Biologists, conservationists, ornithologists and other experts put their collective brainpower to work at a recent Caribbean-wide meeting to address how to deal with parrots that are considered agricultural pests.
Representatives from the National Trust for the Cayman Islands and the Cayman Islands Department of Environment attended the Society for the Conservation and Study of Caribbean Birds’ 19th regional meeting in Grenada between 27 July and 31 July, which centred on the theme “Bird Conservation in a Changing Climate”.
Terrestrial Resources Unit Research Officer with the DOE, Jessica Harvey, and Environmental Programmes Manager with the National Trust, Paul Watler, arrived early to take part in a three-day Parrot-Agriculture Conflict workshop.
The workshop was designed to allow researchers and policy makers from across the Caribbean to discuss the problems associated with parrot-human interactions and their possible solutions.
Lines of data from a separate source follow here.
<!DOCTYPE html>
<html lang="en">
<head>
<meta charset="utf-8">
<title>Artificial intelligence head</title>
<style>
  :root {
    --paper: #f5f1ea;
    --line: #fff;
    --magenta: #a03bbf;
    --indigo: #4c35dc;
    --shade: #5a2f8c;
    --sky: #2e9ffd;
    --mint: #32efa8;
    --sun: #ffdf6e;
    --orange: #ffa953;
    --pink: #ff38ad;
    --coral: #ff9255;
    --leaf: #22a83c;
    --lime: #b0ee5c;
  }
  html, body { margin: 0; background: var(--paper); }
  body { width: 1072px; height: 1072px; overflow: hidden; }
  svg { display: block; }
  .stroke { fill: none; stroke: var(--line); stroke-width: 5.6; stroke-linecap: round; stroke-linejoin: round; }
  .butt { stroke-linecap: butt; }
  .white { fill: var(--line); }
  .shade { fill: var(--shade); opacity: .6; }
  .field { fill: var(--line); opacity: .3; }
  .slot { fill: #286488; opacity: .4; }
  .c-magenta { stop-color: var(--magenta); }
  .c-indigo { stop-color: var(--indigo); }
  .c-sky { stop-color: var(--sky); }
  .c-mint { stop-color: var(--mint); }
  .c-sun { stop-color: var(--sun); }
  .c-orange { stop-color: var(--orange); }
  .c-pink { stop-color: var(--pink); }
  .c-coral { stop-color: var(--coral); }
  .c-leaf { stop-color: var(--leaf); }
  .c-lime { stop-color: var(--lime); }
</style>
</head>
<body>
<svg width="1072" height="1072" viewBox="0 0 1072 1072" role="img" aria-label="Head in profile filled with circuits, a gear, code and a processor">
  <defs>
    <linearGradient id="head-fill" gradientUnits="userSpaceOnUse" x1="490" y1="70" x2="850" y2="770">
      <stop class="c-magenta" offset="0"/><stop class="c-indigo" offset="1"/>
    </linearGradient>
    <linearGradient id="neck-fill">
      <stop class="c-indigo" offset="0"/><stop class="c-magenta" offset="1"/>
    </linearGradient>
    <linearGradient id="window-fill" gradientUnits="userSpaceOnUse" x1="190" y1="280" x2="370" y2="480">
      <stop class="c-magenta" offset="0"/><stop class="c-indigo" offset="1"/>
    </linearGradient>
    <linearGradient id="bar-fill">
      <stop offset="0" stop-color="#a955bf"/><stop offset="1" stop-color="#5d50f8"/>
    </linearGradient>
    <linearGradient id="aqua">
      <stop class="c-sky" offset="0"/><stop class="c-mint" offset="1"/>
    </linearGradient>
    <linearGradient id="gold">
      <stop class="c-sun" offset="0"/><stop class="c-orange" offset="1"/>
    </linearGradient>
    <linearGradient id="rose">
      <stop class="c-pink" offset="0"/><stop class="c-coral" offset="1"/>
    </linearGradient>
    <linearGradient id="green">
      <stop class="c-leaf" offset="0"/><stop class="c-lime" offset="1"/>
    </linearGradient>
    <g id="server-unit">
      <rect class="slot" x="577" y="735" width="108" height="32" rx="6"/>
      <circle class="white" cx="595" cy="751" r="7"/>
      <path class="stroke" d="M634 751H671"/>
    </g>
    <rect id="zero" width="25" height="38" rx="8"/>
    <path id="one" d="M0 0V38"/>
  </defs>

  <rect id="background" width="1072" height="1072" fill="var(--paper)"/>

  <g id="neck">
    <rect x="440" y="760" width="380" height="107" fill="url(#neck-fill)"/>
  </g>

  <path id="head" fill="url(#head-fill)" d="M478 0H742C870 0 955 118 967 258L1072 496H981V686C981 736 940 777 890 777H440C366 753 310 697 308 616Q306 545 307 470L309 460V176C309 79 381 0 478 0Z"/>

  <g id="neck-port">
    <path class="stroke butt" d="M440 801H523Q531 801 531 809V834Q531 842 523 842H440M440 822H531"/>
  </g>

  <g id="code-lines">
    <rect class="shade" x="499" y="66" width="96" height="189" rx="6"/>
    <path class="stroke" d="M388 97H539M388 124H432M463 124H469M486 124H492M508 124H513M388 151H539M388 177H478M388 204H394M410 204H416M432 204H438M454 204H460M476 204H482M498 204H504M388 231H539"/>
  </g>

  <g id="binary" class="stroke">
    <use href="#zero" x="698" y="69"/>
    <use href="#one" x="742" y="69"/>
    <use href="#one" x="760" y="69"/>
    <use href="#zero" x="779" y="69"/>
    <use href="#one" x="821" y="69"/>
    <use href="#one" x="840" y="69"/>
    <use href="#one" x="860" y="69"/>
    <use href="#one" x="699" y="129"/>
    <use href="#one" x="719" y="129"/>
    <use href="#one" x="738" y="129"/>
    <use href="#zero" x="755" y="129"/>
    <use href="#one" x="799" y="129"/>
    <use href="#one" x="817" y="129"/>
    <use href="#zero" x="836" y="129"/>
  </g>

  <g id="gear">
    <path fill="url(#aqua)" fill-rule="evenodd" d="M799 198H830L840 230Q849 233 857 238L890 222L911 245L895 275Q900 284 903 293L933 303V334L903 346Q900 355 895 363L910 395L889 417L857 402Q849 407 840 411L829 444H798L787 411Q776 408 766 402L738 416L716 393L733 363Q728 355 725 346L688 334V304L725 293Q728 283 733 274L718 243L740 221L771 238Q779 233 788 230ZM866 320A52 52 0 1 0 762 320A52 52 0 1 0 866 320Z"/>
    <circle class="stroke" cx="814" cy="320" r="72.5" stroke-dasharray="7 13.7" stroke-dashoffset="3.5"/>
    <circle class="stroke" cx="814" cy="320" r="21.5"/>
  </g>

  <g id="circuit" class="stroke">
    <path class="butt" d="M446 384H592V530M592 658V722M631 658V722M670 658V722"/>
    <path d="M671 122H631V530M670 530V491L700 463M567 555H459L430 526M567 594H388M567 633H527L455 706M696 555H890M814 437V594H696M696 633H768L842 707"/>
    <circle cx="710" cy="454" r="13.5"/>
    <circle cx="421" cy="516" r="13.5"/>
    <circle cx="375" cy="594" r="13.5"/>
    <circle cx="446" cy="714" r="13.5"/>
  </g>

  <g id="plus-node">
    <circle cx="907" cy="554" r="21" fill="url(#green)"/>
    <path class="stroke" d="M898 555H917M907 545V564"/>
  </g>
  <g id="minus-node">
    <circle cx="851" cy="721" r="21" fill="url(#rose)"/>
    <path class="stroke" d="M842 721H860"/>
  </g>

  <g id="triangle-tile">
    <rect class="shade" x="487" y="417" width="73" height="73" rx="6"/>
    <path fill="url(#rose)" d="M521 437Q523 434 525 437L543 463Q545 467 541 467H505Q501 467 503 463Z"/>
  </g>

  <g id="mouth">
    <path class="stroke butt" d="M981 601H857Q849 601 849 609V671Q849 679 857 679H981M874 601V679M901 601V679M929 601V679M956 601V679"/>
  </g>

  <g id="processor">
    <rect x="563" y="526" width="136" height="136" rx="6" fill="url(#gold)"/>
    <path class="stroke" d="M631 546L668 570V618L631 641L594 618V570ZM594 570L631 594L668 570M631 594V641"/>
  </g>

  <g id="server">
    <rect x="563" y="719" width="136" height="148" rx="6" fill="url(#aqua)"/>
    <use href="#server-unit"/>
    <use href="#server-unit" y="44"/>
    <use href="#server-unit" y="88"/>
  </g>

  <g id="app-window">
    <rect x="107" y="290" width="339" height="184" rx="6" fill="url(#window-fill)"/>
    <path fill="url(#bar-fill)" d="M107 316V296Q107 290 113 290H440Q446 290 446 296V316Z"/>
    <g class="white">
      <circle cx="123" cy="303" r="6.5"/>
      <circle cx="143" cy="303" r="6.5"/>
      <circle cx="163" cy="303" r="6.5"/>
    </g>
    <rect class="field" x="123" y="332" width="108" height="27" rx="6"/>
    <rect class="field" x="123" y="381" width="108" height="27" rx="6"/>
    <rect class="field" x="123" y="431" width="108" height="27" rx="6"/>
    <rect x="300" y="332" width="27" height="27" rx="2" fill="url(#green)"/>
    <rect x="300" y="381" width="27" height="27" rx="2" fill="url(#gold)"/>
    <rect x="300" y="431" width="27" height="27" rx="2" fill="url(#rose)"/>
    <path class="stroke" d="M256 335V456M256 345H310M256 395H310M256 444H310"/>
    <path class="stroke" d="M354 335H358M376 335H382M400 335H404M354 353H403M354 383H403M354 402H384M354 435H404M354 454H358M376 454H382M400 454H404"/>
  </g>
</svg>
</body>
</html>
“I think at the first and most basic level, the idea of this workshop was to bring countries and islands together to let them know that they’re not alone,” said Leo Douglas, workshop facilitator and the bird conservation society’s vice president. “A lot of these people had never interacted with any other biologists who are facing the same problems.”
In addition to the Cayman Islands, 16 other countries from across South and North America, and the Caribbean took part in the workshop.
This is the first time the organisation has held a workshop focused on discussing parrots as agricultural pests. Mr. Douglas said that the need for such a workshop indicates shifting viewpoints in Caribbean societies.
“Even when conservationists started looking at this issue, it was restricted to this idea of parrot versus agriculture,” he said. “Now we realise it’s much more than that, it is stakeholder-wildlife-stakeholder conflict because within the society we now have very varied views.”
Mr. Watler said that the workshop encouraged participants to identify both the underlying causes of the human-wildlife conflict, as well as the various players involved in the dispute.
“Conflicts like this are usually like the classic iceberg,” he said. “You can see the dispute at the top, but at the bottom, there’s this problem with identity that is really hard to access. That’s where changes need to come from.”
Facilitators for the workshop also included experts such as Francine Madden, executive director and founder of the Human-Wildlife Conflict Collaboration.
“Francine showed us that it’s not just the players in the dispute [you have to involve], you really have to involve everybody,” Mr. Watler said.
“Everybody’s a stakeholder in this. Farmers, of course, because they are the ones who are suffering from crop damage, but so is the average man on the street,” he said. “The parrot belongs to the people, as a species. So anybody with an interest should speak up and should have an opportunity to be heard.”
Ms Harvey said that community involvement was one of the most consistent elements in success stories shared during the workshop.
“Successes have come when people have incorporated the community into how they develop a strategy to control the problem,” she said. “At the end of the day, it is their community, our community, and we all need to work together toward a solution.”
Ms Harvey was particularly impressed by an example of successful negotiations with farmers in Brazil that resulted in the local macaw population being saved from near extinction. “It’s outcomes like that, that make me hope that we can do the same,” she said. “It’s about living symbiotically with each other.”
Such an outcome may seem illusive considering the negative view many farmers have about parrots.
“There’s this very common perception that parrots are wasteful eaters, that they’re just mean, that they’re out there to get the farmers,” Mr. Douglas said, explaining that many farmers are frustrated by the fact that parrots take bites out of multiple fruits rather than just eating one down to the seed.
Although annoying to farmers, Mr. Douglas’ research in Dominica revealed that this behaviour is greatly beneficial to other species of birds and bats. “I found a very interesting thing which we describe in biology as commensalism,” he said. “It’s where there’s a relationship between organisms where one neither benefits nor hurts, but the other really benefits.”
The parrots’s powerful beaks allow them to break through the tough skin of certain fruits, opening the fruit for other species to take advantage of. Mr. Douglas’ research revealed that bananaquits in Dominica were more abundant and bigger in areas where parrots were present.
“The interesting thing we found was that by taking parrots out of the system, we’re also negatively affecting several other birds, which are very important for what we call ecosystem services,” he said. These ecosystem services, such as pollination and seed dispersal, help maintain the viability of Cayman’s natural environment.
“Even though it’s not an obvious role, they have a very important role that they are playing,” Mr. Douglas said.
The workshop was one of several symposiums and group working sessions held throughout the conference. Society for the Conservation and Study of Caribbean Birds President Howard Nelson explained that the regional meeting offers professionals from around the Caribbean the opportunity to share conservation strategies and research.
“This is to prevent us working in silos,” he said. “There are lots of things we can learn from each other in terms of how we manage exotic species, how we do species recovery, how we do public education, how we integrate bird conservation with sustainable livelihoods of people in the region, how we go about setting priorities, and how we discuss risk to birding cultures and individual species.”
More than 160 delegates from countries and environmental organisations around the world participated in the conference. This year’s conference was one of the largest on record both in terms of participation and abstract submissions.